Perhaps, but it would do that on the backs of those who can least afford it – problem gamblers and low-income people. Call it gaming, but it’s really a predatory tax on vulnerable people and their families.
Slot machines enable gamblers to wager a lot of money fast – which is particularly appealing to compulsive gamblers. And there should be little doubt that allowing those machines into more than 60 nontribal casinos will lead to an increase in social problems.
Problem gambling can strain personal relationships and lead to debt, maxed-out credit cards and even bankruptcy.

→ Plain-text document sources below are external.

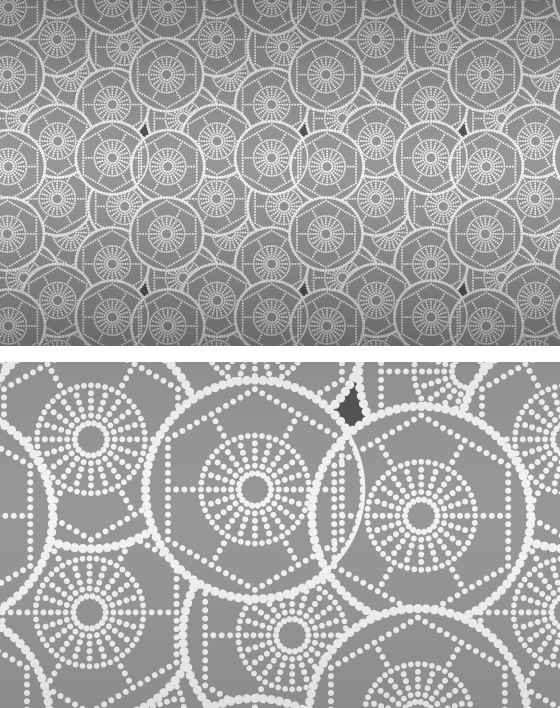
Top, the full canvas; bottom, a detail of the centre.
This pattern is drawn by a WebGL 2 fragment shader. Its source:

```glsl
#version 300 es
precision highp float;
// Overlapping beaded lace discs, each with a wheel and a hexagon, in silver greys.

uniform vec2 u_resolution;
out vec4 fragColor;

const float TAU = 6.2831853;
const float TILE = 0.2845; // repeat size, in canvas widths

// Rotates p into the nearest of count equal sectors, centred on the x axis.
vec2 sector(vec2 p, float count) {
    float a = round(atan(p.y, p.x) * count / TAU) * TAU / count;
    return vec2(cos(a) * p.x + sin(a) * p.y, cos(a) * p.y - sin(a) * p.x);
}

// Distance to the nearest bead centre on a circle.
float beadCircle(vec2 p, float radius, float count) {
    return length(sector(p, count) - vec2(radius, 0.0));
}

// Distance to the nearest bead centre on a row along x.
float beadRow(vec2 p, float start, float gap, float last) {
    float k = clamp(round((p.x - start) / gap), 0.0, last);
    return length(p - vec2(start + k * gap, 0.0));
}

// Signed distance to all the beads of one disc.
float lace(vec2 p) {
    float rim = beadCircle(p, 0.229, 84.0) - 0.0095;

    // Wheel: hub, rays and outer circle
    float hub = beadCircle(p, 0.034, 18.0) - 0.0065;
    float rays = beadRow(sector(p, 20.0), 0.05, 0.0155, 3.0) - 0.0062;
    float wheel = beadCircle(p, 0.113, 48.0) - 0.006;

    // Hexagon with a spoke to the middle of each side
    vec2 q = sector(p, 6.0);
    float side = beadRow(q.yx - vec2(0.0, 0.182), -0.105, 0.0175, 12.0) - 0.0062;
    float spoke = beadRow(q, 0.13, 0.0175, 2.0) - 0.0062;

    return min(min(rim, min(hub, rays)), min(wheel, min(side, spoke)));
}

void main() {
    vec2 p = gl_FragCoord.xy / (u_resolution.x * TILE);
    float pixel = 1.0 / (u_resolution.x * TILE);

    // Disc centres within the repeat, from the lowest layer to the highest
    vec2 centres[9] = vec2[9](
        vec2(0.444, 0.712), vec2(0.151, 0.428), vec2(0.359, 0.924),
        vec2(0.783, 0.876), vec2(0.705, 0.515), vec2(0.362, 0.286),
        vec2(0.705, 0.181), vec2(0.053, 0.126), vec2(0.046, 0.703));

    vec3 gapColor = vec3(0.34, 0.335, 0.335);
    vec3 discColor = vec3(0.595, 0.59, 0.59);
    vec3 beadColor = vec3(0.95);

    vec3 color = gapColor;
    float below = 0.0;
    for (int i = 0; i < 9; i++) {
        vec2 d = fract(p - centres[i] + 0.5) - 0.5;
        float inside = clamp(0.5 + (0.231 - length(d)) / pixel, 0.0, 1.0);
        // The eighth disc is clear where it crosses the one below it
        float fill = i == 7 ? inside * (1.0 - below) : inside;
        color = mix(color, discColor, fill);
        color = mix(color, beadColor, clamp(0.5 - lace(d) / pixel, 0.0, 1.0));
        below = inside;
    }

    // Soft horizontal band of light, dimming to the top and bottom
    float offset = abs(2.0 * gl_FragCoord.y / u_resolution.y - 1.05);
    color *= 1.0 - 0.29 * pow(offset, 1.4);

    fragColor = vec4(color, 1.0);
}
```
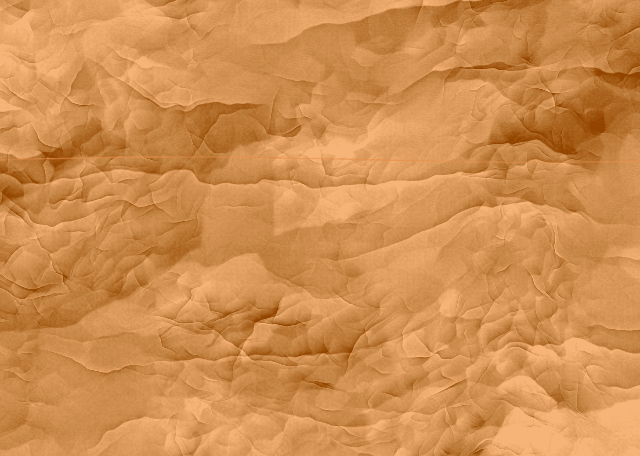
A Shadertoy shader for this texture:

```glsl
const vec3 SHADOW = vec3(0.59, 0.29, 0.01);
const vec3 PAPER = vec3(0.77, 0.52, 0.27);
const vec3 LIGHT = vec3(0.93, 0.67, 0.43);
const vec3 SEAM = vec3(0.92, 0.56, 0.30);
const vec2 LIGHT_DIR = vec2(-0.35, 0.94);

float hash(vec2 p) {
    return fract(sin(dot(p, vec2(127.1, 311.7))) * 43758.5453);
}

vec2 hash2(vec2 p) {
    return vec2(hash(p), hash(p + 57.3));
}

float noise(vec2 p) {
    vec2 i = floor(p), f = fract(p);
    f = f * f * (3.0 - 2.0 * f);
    return mix(mix(hash(i), hash(i + vec2(1, 0)), f.x),
               mix(hash(i + vec2(0, 1)), hash(i + vec2(1, 1)), f.x), f.y);
}

vec2 warp(vec2 p, float scale, float amount) {
    return p + amount * (vec2(noise(p * scale), noise(p * scale + 31.7)) - 0.5);
}

vec2 rotate(vec2 p, float angle) {
    float c = cos(angle), s = sin(angle);
    return vec2(c * p.x + s * p.y, c * p.y - s * p.x);
}

// Curved facets meeting at sharp creases
float facets(vec2 p, float scale, float stretch, float angle, float sharpness) {
    vec2 q = rotate(p, angle) * scale * vec2(1.0 / stretch, 1.0);
    vec2 cell = floor(q);
    float total = 0.0, shade = 0.0;
    for (int y = -1; y <= 1; y++)
    for (int x = -1; x <= 1; x++) {
        vec2 id = cell + vec2(x, y);
        vec2 d = q - id - 0.1 - 0.8 * hash2(id + scale);
        float weight = exp(-sharpness * dot(d, d));
        float bend = mix(-0.6, 1.1, hash(id + 9.1 + scale));
        float tilt = 0.4 * (hash(id + 4.7) - 0.5);
        shade += weight * (bend * dot(d, LIGHT_DIR) + tilt);
        total += weight;
    }
    return shade / total;
}

// Crisp edge at s = 0 with a narrow core: shadow on one side, glow on the other
float foldProfile(float s, float soft, float width) {
    float edge = smoothstep(-soft, soft, s);
    float a = abs(s) / width;
    float glow = 0.4 * exp(-1.6 * a) + 0.6 * exp(-5.0 * a);
    float shadow = 0.6 * exp(-a) + 0.6 * exp(-4.0 * a);
    return mix(glow, -shadow, edge);
}

// Scattered short kinked wrinkles, mostly lying flat and rising to the right
float wrinkles(vec2 p, float scale, float spread, float width) {
    vec2 q = p * scale;
    vec2 cell = floor(q);
    float shade = 0.0;
    for (int y = -1; y <= 1; y++)
    for (int x = -1; x <= 1; x++) {
        vec2 id = cell + vec2(x, y);
        vec2 rnd = hash2(id + scale * 3.0);
        float angle = 0.25 + spread * (rnd.x - 0.5);
        vec2 d = rotate(q - id - hash2(id + 17.9), angle);
        float s = d.y + 0.9 * (rnd.x - 0.5) * abs(d.x - 0.1);
        float taper = 1.0 - smoothstep(0.1, 0.9, abs(d.x));
        float side = fract(rnd.y * 7.0) < 0.65 ? 1.0 : -1.0;
        float strength = 1.4 * rnd.y * rnd.y * mix(0.5, 1.0, abs(cos(angle)));
        shade += strength * taper * foldProfile(side * s, 0.0014 * scale, width);
    }
    return shade;
}

float longFold(vec2 p, float height, float slope, float width, float side) {
    float bow = 0.12 * (noise(vec2(p.x * 3.8, height * 40.0)) - 0.5);
    float s = side * (p.y - height - slope * (p.x - 0.7) - bow);
    float strength = smoothstep(0.42, 0.75, noise(vec2(p.x * 4.2 + height * 60.0, 3.0)));
    return strength * foldProfile(s, 0.002, width);
}

float crumple(vec2 p) {
    vec2 q = warp(warp(p, 3.0, 0.12), 11.0, 0.025);
    vec2 r = warp(warp(q, 26.0, 0.013), 60.0, 0.006);

    // Small wrinkles gather in patches and along upright fold lines
    float upright = abs(fract((p.x + 0.03 * noise(p * 5.0)) / 0.36 + 0.3) - 0.5) * 0.36;
    float gathered = smoothstep(0.3, 0.7, noise(p * 4.3 + 8.0));
    float patches = clamp(gathered + 0.8 * exp(-upright * 24.0), 0.0, 1.0);

    float shade = 0.50 * facets(r, 3.6, 1.8, 0.22, 85.0);
    shade += 0.48 * facets(r, 6.5, 1.6, 0.30, 65.0) * mix(0.4, 1.0, noise(p * 3.1));
    shade += 0.46 * facets(r, 13.0, 1.5, -0.30, 50.0) * mix(0.25, 1.0, patches);
    shade += 0.40 * facets(r, 25.0, 1.4, 0.55, 36.0) * mix(0.15, 1.0, patches);

    shade += 0.34 * wrinkles(r, 4.5, 1.2, 0.10);
    shade += 0.42 * wrinkles(r, 8.5, 2.0, 0.10) * mix(0.4, 1.0, patches);
    shade += 0.46 * wrinkles(r + 3.7, 15.0, 2.8, 0.12) * mix(0.2, 1.0, patches);
    shade += 0.40 * wrinkles(r + 8.1, 27.0, 3.1, 0.16) * mix(0.1, 1.0, patches);

    for (int i = 0; i < 7; i++) {
        vec2 rnd = hash2(vec2(float(i), 5.3));
        float height = (float(i) + 0.2 + 0.6 * rnd.x) / 7.0;
        float side = rnd.y < 0.6 ? 1.0 : -1.0;
        shade += 0.32 * longFold(r, height, mix(-0.1, 0.34, rnd.x), 0.03 + 0.03 * rnd.y, side);
    }
    return shade;
}

vec3 paperColor(float tone) {
    vec3 low = mix(SHADOW, PAPER, clamp(tone / 0.55, -0.1, 1.0));
    return mix(low, LIGHT, clamp((tone - 0.55) / 0.45, 0.0, 1.25));
}

void mainImage(out vec4 fragColor, in vec2 fragCoord) {
    vec2 uv = fragCoord / iResolution.xy;
    vec2 p = fragCoord / iResolution.y;

    // Uneven light, darker towards the upper right
    float tone = 0.83 + crumple(p);
    tone += 0.30 * (noise(p * 2.2 + 3.0) - 0.5);
    tone -= 0.34 * (1.0 - smoothstep(0.0, 0.6, length(uv - vec2(1.0))));
    tone -= 0.12 * (1.0 - smoothstep(0.0, 0.5, length(uv)));

    // Fibre grain
    tone += 0.14 * (noise(p * 330.0) - 0.5);
    vec3 color = paperColor(tone);

    // Thin seam across the sheet
    float seamY = 0.649 + 0.006 * sin(p.x * 4.0) + 0.002 * noise(p * 14.0);
    float seam = 1.0 - smoothstep(0.0004, 0.0028, abs(p.y - seamY));
    color = mix(color, SEAM, seam * mix(0.2, 0.8, noise(vec2(p.x * 7.0, 1.0))));

    fragColor = vec4(clamp(color, 0.0, 1.0), 1.0);
}
```
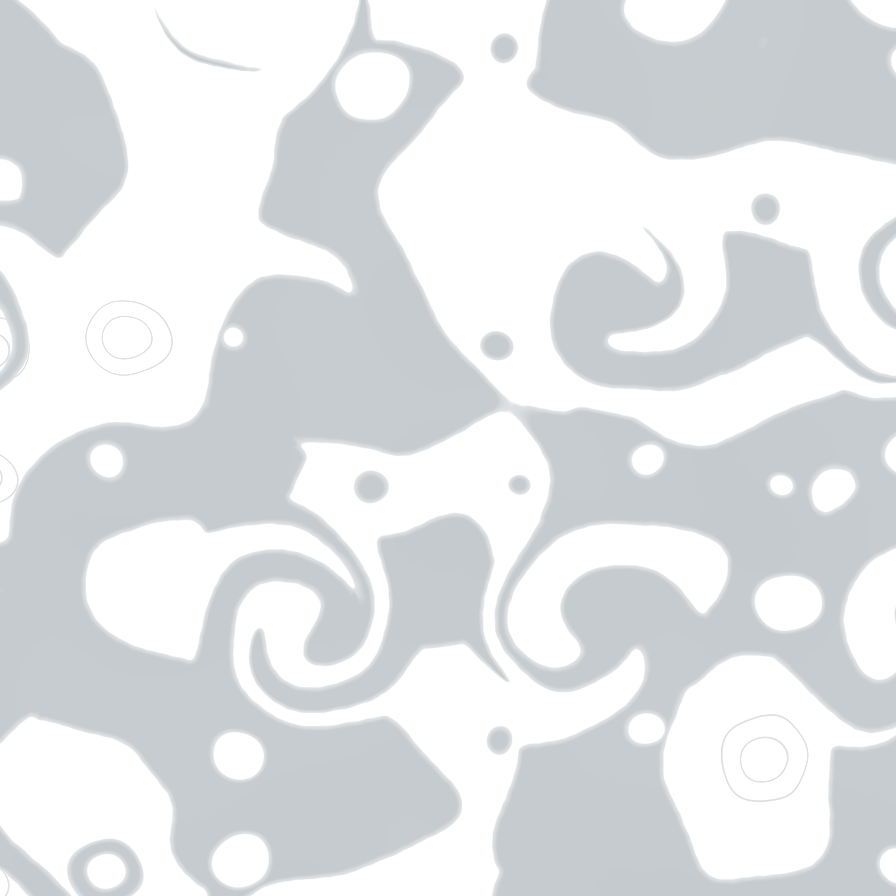
This pattern is drawn by a Shadertoy shader. Its source:

```glsl
// Flowing white ribbons, curls and blobs with holes, dots and fine rings on cool grey.

const vec3 GREY  = vec3(0.775, 0.797, 0.810);
const vec3 PALE  = vec3(0.870, 0.880, 0.890);
const vec3 WHITE = vec3(1.0);

const float SWIRL_CELL = 0.36;
const float DOT_CELL   = 0.15;
const float HALF_PI    = 1.5708;

vec2 hash2(vec2 cell, float seed) {
    vec3 h = fract((cell.xyx + seed) * vec3(0.1031, 0.1030, 0.0973));
    h += dot(h, h.yzx + 33.33);
    return fract((h.xx + h.yz) * h.zy);
}

vec2 gradientAt(vec2 cell, float seed) {
    float angle = 4.0 * HALF_PI * hash2(cell, seed).x;
    return vec2(cos(angle), sin(angle));
}

// Gradient noise, roughly -0.7 to 0.7.
float gradientNoise(vec2 p, float seed) {
    vec2 i = floor(p), f = fract(p);
    vec2 u = f * f * f * (f * (f * 6.0 - 15.0) + 10.0);
    vec2 e = vec2(1.0, 0.0);
    float a = dot(gradientAt(i, seed), f);
    float b = dot(gradientAt(i + e, seed), f - e);
    float c = dot(gradientAt(i + e.yx, seed), f - e.yx);
    float d = dot(gradientAt(i + 1.0, seed), f - 1.0);
    return mix(mix(a, b, u.x), mix(c, d, u.x), u.y);
}

// Twists the plane around one jittered centre per cell.
vec2 swirl(vec2 p, float cellSize, float seed) {
    vec2 cell = floor(p / cellSize);
    vec2 rnd = hash2(cell, seed);
    vec2 centre = (cell + 0.5 + 0.2 * (rnd - 0.5)) * cellSize;
    vec2 v = p - centre;
    float reach = 0.39 * cellSize;
    float falloff = max(0.0, 1.0 - dot(v, v) / (reach * reach));
    float angle = mix(1.5, 4.5, rnd.y) * (rnd.x < 0.5 ? -1.0 : 1.0);
    angle *= falloff * falloff;
    float c = cos(angle), s = sin(angle);
    return centre + mat2(c, s, -s, c) * v;
}

// Band phase: its sine is positive inside the white shapes.
float bandPhase(vec2 p) {
    vec2 wobble = vec2(gradientNoise(p * 8.0, 11.0), gradientNoise(p * 8.0, 29.0));
    vec2 q = swirl(p + 0.022 * wobble, SWIRL_CELL, 5.0);
    return 9.5 * gradientNoise(q * 3.1, 47.0) + 1.8 * gradientNoise(q * 7.0, 71.0) + 0.12;
}

// Approximate signed distance to the ribbon edge, positive in white.
float ribbonDistance(vec2 p) {
    vec2 e = vec2(0.002, 0.0);
    float phase = bandPhase(p);
    vec2 slope = vec2(bandPhase(p + e), bandPhase(p + e.yx)) - phase;
    return asin(clamp(sin(phase), -1.0, 1.0)) / max(length(slope) / e.x, 9.0);
}

// Coverage of a thin line centred on d = 0.
float thinLine(float d, float halfWidth, float px) {
    return 1.0 - smoothstep(halfWidth, halfWidth + px, abs(d));
}

// Grey, a faint glow that brightens toward the edge, then white.
vec3 shade(float d, vec3 ground, float px) {
    float soft = max(0.0010, 0.6 * px);
    float glow = smoothstep(-0.0065, -0.0005, d);
    vec3 color = mix(ground, PALE, glow);
    return mix(color, WHITE, smoothstep(-soft, soft, d));
}

void mainImage(out vec4 fragColor, in vec2 fragCoord) {
    float px = 1.0 / iResolution.y;
    vec2 p = fragCoord * px + vec2(3.1, 5.3);
    // A faint roughness keeps the edges from looking ruled.
    float d = ribbonDistance(p) + 0.0012 * gradientNoise(p * 75.0, 61.0);

    // One spot per cell, sized to the room around its centre.
    vec2 cell = floor(p / DOT_CELL);
    vec2 rnd = hash2(cell, 83.0);
    vec2 centre = (cell + 0.5 + 0.3 * (rnd - 0.5)) * DOT_CELL;
    float room = ribbonDistance(centre);
    float radius = 0.60 * min(abs(room), 0.080);
    vec2 v = (p - centre) * vec2(1.0, mix(1.0, 1.2, rnd.x));
    float r = length(v) + 0.008 * gradientNoise(p * 20.0, 97.0);
    bool ringed = room > 0.0 && radius > 0.024 && rnd.y < 0.5;
    bool spotted = radius > 0.014 && rnd.x < 0.65;

    // White dots in grey, grey holes in white.
    if (spotted && !ringed) {
        float spot = 0.85 * radius - r;
        d = room > 0.0 ? min(d, -spot) : max(d, spot);
        // A white core inside the larger holes.
        if (room > 0.0 && radius > 0.030) d = max(d, 0.42 * radius - r);
    }

    vec3 ground = GREY + 0.008 * gradientNoise(p * 5.0, 13.0);
    vec3 color = shade(d, ground, px);

    // Two fine concentric outlines on open white.
    if (ringed) {
        float rings = max(thinLine(r - radius, 0.0003, px),
                          thinLine(r - 0.55 * radius, 0.0003, px));
        color = mix(color, PALE, rings * step(0.0, d));
    }

    fragColor = vec4(color, 1.0);
}
```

Some gambling addicts steal or commit other crimes to feed their compulsion, and they have a high rate of suicide.
The families of compulsive gamblers are more likely to experience domestic violence and child abuse, and their children are at higher risk of depression, behavioral problems and substance abuse. Communities can ill afford more gambling-related social problems at a time when funding for social services is being slashed.
There’s no guarantee that allowing more gambling will have the rich payout some project. In an interview earlier this year with Northwest News Network’s Austin Jenkins, gaming industry expert Professor William Thompson said lawmakers might be overly optimistic:
“The casino money is going to come out of dining budgets. People aren’t going to go to the Walmarts and the Sears to buy stuff that would be subject to the sales tax.”
What benefit is it to the state to just shift tax revenue sources from local restaurants and stores to casinos?
Let’s hope that the Republicans’ proposal is a ploy to convince the tribes to share more of their gaming profits with the state. Although Washington’s tribes do make strategic donations to their communities, and many pay local governments for some law enforcement costs, they don’t pay out nearly as much as tribes in other states. Blame the sweet deals they’ve struck with recent governors.
In other states, tribal revenue sharing ranges from 1 percent in Nevada to 25 percent in California, Connecticut, Florida and New York. Even if Washington’s tribal casinos only shared 5 percent of their profits, it could mean about $87.3 million in new revenue for the state.
That might be preferable to opening up lots of new competition from nontribal casinos, which earlier this year proposed sharing 35 percent of their profits with the state. It’s something the tribes should consider.